Meteorites can fall at any time, anywhere. Your own back garden stands as much chance of being hit by a meteorite as any other place on the globe. Tons of meteoritic material falls to Earth each year, and most of it is never found.
Sometimes, man-made objects such as cars and houses take a direct hit – then it becomes a whole lot easier to find the meteorite! Last year, I visited a home in Chicago where a 2.5 kilogram meteorite had fallen through the roof just days earlier. It crashed through the attic, destroying a thick wooden support joist along the way, then smashed through a bedroom ceiling, breaking the window and mirrored wardrobe doors as it bounced off walls around the room.
The damage was astonishing. The 14-year-old boy, asleep in the room, escaped injury from the falling stone by less than three feet.

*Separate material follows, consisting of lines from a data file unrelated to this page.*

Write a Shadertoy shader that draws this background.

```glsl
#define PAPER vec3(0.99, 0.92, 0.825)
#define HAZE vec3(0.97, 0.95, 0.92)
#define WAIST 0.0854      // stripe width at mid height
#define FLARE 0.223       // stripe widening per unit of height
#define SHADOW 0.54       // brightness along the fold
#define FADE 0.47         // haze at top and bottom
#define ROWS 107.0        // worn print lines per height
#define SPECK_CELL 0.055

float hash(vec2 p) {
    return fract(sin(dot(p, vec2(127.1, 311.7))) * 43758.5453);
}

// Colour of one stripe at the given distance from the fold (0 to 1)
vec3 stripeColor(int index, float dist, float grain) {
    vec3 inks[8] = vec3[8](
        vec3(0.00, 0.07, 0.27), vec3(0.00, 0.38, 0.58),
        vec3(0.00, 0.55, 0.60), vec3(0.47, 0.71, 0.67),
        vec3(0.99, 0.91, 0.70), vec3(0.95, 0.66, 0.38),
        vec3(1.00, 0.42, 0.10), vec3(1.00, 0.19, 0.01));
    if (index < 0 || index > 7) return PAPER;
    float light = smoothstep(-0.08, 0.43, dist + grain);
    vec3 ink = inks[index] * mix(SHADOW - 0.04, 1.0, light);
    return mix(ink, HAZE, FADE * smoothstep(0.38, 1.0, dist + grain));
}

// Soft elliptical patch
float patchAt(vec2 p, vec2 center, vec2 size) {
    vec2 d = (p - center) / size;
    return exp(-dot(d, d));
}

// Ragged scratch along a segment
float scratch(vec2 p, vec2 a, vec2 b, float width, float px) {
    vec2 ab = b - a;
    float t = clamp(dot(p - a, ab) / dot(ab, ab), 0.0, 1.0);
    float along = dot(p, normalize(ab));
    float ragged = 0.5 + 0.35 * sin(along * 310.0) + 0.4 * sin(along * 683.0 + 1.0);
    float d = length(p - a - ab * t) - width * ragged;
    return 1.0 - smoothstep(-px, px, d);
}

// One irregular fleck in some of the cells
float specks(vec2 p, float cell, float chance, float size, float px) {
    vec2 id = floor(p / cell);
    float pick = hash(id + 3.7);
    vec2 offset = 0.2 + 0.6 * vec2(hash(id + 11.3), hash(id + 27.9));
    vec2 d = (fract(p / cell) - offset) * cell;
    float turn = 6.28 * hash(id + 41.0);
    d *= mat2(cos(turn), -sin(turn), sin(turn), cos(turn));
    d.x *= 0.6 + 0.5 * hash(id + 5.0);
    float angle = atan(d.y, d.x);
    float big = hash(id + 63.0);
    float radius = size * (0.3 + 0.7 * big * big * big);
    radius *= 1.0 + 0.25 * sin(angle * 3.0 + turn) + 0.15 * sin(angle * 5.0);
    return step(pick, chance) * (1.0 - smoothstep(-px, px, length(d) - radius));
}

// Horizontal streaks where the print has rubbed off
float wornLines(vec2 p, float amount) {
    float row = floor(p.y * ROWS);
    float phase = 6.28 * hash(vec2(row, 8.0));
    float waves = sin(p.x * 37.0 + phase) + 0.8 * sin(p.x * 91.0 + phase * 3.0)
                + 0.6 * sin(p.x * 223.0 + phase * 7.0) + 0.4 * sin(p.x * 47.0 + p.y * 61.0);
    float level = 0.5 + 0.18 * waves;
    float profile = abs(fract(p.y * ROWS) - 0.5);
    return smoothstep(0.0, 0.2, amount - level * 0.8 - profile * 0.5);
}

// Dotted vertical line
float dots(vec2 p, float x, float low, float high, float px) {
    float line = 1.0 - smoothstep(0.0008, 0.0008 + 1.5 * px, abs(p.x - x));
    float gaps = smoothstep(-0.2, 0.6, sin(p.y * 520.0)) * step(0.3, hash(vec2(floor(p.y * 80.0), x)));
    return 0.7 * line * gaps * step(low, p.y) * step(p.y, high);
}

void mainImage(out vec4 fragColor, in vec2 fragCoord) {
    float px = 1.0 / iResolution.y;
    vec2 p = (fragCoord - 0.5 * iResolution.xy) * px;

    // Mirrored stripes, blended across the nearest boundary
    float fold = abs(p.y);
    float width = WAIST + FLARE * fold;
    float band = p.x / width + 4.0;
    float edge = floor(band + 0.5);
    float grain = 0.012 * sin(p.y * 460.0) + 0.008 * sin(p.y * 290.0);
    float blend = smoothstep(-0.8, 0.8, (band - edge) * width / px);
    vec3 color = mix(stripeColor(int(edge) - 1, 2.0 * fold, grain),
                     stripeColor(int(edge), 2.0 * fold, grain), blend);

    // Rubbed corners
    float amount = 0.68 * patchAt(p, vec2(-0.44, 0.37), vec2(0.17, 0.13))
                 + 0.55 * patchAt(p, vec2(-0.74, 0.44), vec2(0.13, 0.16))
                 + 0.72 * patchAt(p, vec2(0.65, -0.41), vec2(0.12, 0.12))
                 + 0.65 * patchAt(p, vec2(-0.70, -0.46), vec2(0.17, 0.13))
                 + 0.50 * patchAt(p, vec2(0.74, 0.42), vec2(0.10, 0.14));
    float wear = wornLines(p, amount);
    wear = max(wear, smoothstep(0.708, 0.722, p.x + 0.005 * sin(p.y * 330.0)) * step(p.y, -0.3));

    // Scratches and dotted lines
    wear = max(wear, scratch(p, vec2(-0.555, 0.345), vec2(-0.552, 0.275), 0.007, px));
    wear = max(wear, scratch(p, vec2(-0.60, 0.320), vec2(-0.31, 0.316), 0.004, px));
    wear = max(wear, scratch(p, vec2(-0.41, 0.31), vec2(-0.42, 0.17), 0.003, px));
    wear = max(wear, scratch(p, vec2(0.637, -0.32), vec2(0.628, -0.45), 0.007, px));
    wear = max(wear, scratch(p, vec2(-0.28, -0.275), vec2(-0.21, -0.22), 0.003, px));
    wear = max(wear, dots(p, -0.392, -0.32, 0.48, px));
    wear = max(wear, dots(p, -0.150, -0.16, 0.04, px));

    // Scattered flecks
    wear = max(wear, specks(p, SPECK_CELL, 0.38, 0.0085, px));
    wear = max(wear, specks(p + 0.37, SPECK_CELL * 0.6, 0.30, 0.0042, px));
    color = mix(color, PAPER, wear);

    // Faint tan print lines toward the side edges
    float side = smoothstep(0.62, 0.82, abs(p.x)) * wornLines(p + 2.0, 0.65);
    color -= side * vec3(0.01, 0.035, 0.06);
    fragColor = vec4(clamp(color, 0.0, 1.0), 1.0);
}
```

Near disaster was quickly turned into an unexpected windfall, as the homeowner sold pieces of the meteorite, as well as "wreckage" from the bedroom, to visiting meteorite hunters, scientists and collectors.
Most people have seen "shooting stars" racing across a clear night sky, producing a very brief, bright trail of light that's all over and finished within a blink of an eye. These shooting stars are actually dust grain sized meteors. They burn up completely which means nothing ever reaches the ground. Larger, bright meteors are usually fragments and splinters of mountainous asteroids, orbiting around the Sun between Mars and Jupiter. When two asteroids collide, pieces of asteroid material can be sent out into wild orbits, some of which may then cross the orbit of our Earth. If these fragments are big enough to avoid being burned-up, they can make it all the way to the ground: landing as a meteorite.
Next: Meteorite Myths